— Task to complete —
Select every line below containing the word "coverage".

Items from a dataset:

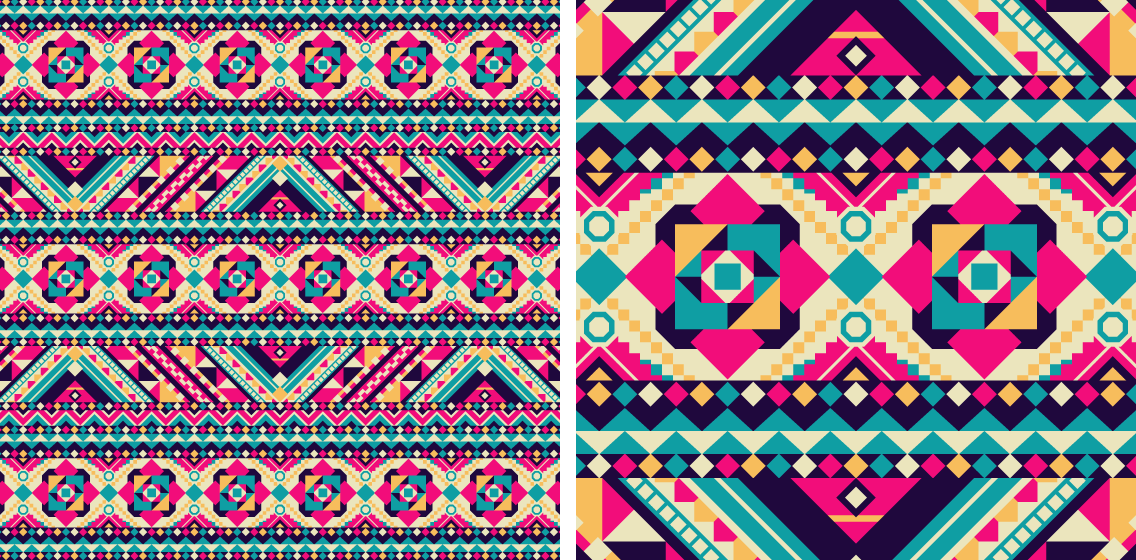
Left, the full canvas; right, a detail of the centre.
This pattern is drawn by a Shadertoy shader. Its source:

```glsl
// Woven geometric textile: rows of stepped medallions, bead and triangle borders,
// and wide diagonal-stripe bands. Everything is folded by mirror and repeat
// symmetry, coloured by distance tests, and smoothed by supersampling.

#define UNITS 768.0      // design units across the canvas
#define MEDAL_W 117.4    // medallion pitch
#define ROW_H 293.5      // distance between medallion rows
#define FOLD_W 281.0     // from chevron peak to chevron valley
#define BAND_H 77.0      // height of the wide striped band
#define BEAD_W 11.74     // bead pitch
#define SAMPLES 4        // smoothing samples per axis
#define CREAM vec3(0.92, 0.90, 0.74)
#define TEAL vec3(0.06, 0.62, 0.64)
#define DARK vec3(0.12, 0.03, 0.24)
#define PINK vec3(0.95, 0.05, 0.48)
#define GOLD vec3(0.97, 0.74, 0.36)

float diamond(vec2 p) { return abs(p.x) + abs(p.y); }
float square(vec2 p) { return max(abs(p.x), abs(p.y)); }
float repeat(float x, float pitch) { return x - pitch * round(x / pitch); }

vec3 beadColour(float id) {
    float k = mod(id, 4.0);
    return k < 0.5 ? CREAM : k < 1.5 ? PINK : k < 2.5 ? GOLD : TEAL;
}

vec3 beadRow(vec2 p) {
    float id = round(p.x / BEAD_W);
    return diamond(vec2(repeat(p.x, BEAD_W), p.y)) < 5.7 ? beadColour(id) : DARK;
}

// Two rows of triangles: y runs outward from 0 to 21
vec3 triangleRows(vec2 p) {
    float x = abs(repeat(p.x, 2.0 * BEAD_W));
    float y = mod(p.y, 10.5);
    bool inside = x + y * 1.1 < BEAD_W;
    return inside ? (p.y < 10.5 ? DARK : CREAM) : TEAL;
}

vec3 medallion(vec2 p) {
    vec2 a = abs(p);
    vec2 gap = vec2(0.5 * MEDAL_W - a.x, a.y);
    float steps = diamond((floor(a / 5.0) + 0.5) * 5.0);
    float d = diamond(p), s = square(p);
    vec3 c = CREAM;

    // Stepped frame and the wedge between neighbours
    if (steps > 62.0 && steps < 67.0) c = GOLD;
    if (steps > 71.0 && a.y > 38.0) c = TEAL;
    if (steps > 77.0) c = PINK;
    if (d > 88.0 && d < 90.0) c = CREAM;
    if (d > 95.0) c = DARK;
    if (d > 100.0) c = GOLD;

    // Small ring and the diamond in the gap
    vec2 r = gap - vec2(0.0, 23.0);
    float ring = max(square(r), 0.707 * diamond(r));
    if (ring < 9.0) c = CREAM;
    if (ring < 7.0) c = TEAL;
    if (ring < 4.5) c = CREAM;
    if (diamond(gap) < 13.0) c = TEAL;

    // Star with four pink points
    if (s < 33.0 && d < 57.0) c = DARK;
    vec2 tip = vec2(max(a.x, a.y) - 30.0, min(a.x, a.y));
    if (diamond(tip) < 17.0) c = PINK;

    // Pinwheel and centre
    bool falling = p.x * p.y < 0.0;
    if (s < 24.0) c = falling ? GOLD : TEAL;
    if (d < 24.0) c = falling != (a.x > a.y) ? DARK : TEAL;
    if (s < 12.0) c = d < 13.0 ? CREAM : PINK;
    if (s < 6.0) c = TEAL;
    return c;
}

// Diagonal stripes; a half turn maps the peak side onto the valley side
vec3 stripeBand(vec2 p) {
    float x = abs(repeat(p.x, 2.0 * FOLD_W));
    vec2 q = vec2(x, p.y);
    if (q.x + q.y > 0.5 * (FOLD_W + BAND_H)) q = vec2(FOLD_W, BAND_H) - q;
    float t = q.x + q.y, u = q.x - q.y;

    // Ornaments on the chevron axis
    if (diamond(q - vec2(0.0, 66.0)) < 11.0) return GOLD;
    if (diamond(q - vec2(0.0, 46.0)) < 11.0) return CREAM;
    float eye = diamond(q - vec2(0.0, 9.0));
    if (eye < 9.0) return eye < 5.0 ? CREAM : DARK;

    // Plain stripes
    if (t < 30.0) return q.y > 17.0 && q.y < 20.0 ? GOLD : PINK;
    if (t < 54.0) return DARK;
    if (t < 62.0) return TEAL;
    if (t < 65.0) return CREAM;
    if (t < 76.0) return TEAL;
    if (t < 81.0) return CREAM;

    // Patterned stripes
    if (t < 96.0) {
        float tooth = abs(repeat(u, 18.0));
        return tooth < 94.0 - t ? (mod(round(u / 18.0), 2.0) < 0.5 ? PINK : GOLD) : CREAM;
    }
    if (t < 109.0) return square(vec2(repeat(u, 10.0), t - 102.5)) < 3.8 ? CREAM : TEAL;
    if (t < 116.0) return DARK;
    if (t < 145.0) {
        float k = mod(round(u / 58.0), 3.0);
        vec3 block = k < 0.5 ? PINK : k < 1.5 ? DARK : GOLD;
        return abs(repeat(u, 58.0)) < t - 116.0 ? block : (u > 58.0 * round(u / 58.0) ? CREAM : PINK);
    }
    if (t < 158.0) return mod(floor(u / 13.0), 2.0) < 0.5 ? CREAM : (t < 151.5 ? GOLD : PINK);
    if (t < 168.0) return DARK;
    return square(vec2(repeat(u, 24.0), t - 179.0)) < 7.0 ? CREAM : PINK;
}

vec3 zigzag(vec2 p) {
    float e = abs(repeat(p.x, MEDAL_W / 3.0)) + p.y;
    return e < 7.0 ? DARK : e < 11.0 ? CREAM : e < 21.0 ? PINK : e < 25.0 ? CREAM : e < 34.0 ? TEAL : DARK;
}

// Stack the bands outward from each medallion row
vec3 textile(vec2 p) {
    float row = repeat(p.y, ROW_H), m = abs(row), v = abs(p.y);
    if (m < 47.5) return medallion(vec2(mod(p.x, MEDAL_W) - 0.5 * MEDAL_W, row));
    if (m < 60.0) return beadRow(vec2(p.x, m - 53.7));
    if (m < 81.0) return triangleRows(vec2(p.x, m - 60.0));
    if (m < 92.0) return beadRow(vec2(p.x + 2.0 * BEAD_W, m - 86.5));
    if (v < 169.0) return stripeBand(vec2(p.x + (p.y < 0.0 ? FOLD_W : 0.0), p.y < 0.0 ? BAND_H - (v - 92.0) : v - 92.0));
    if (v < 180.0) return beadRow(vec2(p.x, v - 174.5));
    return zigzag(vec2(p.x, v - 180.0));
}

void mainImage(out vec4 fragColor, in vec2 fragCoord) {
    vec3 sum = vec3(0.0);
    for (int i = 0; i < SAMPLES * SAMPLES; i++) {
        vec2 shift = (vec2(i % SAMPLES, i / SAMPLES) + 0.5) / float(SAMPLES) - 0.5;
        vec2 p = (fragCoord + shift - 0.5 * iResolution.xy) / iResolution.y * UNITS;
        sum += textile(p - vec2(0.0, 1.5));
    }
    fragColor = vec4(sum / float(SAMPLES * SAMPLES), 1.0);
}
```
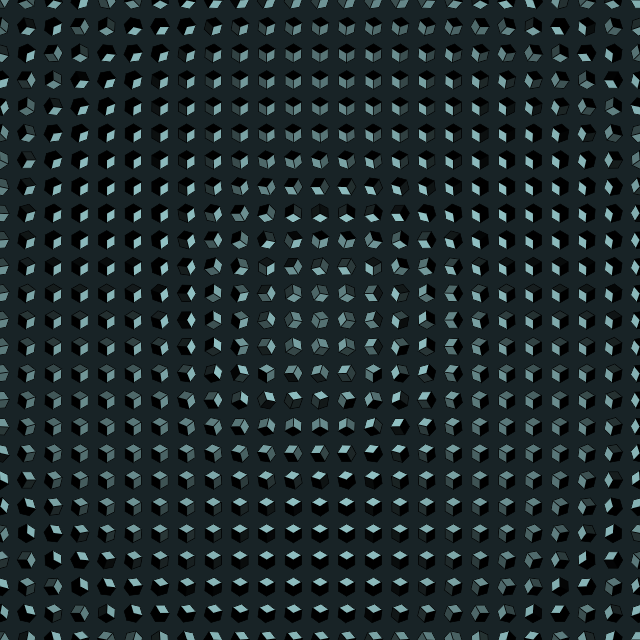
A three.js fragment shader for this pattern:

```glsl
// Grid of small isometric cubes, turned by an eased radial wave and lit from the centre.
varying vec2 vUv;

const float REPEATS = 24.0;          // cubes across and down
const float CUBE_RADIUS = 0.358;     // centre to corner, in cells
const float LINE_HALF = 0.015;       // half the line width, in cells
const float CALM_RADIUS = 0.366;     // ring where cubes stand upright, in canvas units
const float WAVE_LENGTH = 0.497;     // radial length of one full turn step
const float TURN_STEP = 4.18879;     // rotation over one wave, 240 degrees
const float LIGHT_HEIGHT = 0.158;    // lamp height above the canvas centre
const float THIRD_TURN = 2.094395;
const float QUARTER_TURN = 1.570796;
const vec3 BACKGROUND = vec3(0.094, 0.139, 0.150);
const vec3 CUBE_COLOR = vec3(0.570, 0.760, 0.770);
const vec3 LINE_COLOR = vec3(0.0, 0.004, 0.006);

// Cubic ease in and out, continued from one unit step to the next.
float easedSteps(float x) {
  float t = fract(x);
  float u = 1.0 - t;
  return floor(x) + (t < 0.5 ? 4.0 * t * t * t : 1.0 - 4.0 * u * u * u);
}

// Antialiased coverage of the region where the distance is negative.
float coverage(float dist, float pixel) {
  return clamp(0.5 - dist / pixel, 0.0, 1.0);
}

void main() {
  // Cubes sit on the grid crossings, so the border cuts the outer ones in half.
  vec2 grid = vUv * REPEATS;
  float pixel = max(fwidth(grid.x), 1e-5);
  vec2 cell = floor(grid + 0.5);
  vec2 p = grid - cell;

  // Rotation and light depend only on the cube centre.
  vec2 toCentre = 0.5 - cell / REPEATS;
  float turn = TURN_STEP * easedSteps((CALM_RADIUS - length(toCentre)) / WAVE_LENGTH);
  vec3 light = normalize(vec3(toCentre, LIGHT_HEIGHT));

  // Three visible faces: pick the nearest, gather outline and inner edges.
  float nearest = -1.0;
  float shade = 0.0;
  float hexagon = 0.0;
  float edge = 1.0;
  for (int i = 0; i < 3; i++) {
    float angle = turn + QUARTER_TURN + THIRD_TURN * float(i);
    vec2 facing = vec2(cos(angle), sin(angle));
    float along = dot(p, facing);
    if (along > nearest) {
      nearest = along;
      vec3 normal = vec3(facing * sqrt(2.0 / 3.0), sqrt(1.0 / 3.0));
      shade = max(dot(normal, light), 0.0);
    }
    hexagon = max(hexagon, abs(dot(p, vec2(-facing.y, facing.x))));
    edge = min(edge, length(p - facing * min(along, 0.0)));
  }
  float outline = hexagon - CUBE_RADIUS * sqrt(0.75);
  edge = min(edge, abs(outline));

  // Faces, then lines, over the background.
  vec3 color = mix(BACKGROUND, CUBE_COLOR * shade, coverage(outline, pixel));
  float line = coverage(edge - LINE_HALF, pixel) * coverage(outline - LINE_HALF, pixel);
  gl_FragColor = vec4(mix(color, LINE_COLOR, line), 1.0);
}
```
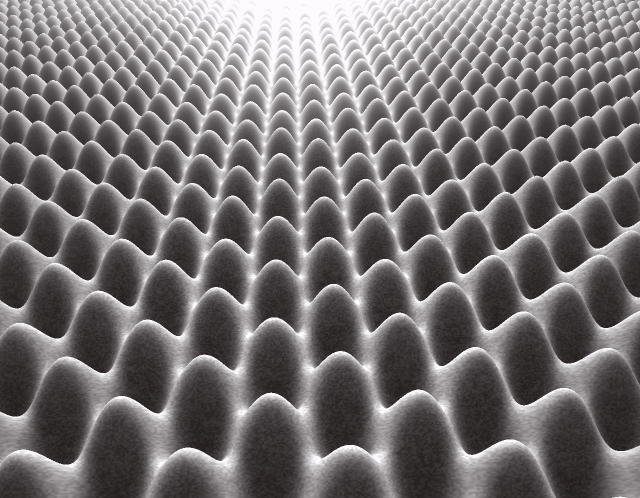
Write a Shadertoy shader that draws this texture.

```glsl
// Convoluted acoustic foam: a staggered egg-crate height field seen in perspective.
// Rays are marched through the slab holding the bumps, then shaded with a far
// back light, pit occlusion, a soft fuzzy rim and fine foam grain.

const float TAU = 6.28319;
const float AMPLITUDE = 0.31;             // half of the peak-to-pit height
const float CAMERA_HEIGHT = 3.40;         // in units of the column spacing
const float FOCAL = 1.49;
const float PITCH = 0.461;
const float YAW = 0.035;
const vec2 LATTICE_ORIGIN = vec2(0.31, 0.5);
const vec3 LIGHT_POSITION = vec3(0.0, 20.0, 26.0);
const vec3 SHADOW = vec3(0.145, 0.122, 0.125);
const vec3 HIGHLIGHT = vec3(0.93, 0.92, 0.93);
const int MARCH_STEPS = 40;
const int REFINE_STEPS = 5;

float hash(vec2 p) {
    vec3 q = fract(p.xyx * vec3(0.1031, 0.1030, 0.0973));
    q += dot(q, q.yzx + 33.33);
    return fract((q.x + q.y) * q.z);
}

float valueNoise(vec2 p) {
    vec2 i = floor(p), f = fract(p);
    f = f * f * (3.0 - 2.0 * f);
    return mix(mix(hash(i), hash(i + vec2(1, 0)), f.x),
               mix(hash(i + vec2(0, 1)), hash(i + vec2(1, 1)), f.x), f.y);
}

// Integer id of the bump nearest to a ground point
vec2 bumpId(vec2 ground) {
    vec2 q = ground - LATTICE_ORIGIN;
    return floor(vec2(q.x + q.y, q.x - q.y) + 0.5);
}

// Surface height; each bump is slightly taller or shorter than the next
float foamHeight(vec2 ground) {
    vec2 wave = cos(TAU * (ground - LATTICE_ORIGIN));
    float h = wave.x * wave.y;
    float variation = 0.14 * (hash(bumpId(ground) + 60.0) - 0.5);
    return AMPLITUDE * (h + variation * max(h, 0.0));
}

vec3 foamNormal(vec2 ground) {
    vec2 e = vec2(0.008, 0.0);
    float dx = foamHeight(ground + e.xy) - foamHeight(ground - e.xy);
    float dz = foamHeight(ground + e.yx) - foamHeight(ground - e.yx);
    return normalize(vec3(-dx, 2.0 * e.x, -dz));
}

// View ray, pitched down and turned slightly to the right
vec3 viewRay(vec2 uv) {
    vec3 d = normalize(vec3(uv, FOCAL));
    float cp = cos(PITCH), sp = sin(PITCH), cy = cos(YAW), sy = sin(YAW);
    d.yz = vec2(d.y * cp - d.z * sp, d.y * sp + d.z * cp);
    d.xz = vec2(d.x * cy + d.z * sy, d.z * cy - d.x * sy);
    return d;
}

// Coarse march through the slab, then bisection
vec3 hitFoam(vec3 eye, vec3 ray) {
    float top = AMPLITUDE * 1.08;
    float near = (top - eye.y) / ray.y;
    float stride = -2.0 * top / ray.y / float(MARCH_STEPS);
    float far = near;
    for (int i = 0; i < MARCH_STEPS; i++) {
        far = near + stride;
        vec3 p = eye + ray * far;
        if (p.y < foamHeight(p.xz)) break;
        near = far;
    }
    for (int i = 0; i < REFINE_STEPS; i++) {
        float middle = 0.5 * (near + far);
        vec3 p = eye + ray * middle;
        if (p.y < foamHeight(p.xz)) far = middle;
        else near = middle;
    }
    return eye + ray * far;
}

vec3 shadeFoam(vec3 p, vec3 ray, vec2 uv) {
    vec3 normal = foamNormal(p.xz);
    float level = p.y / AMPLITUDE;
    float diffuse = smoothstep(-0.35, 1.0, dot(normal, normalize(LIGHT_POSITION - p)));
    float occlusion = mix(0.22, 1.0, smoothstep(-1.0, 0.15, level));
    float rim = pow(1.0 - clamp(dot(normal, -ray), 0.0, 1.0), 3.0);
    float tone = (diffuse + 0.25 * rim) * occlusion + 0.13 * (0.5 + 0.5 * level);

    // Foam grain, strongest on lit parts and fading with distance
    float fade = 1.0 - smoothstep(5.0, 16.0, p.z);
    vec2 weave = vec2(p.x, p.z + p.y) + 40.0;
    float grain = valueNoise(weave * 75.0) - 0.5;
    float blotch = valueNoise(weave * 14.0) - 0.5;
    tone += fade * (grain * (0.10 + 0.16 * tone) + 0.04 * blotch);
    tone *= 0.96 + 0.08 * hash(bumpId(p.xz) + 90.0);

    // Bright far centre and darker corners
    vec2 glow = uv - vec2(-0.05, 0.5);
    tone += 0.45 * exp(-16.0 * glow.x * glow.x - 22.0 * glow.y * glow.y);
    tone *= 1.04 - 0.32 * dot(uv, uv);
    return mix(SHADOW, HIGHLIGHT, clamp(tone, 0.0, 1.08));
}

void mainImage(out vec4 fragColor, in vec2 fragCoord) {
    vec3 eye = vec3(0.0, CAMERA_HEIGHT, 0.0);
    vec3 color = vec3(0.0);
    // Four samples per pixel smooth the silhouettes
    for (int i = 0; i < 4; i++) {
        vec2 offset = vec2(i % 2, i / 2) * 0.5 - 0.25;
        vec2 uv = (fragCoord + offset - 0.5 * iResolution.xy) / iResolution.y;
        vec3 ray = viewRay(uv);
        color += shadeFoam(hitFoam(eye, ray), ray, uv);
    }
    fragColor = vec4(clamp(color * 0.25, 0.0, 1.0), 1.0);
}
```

— Exercise solution —
// Antialiased coverage of the region where the distance is negative.
float coverage(float dist, float pixel) {
  vec3 color = mix(BACKGROUND, CUBE_COLOR * shade, coverage(outline, pixel));
  float line = coverage(edge - LINE_HALF, pixel) * coverage(outline - LINE_HALF, pixel);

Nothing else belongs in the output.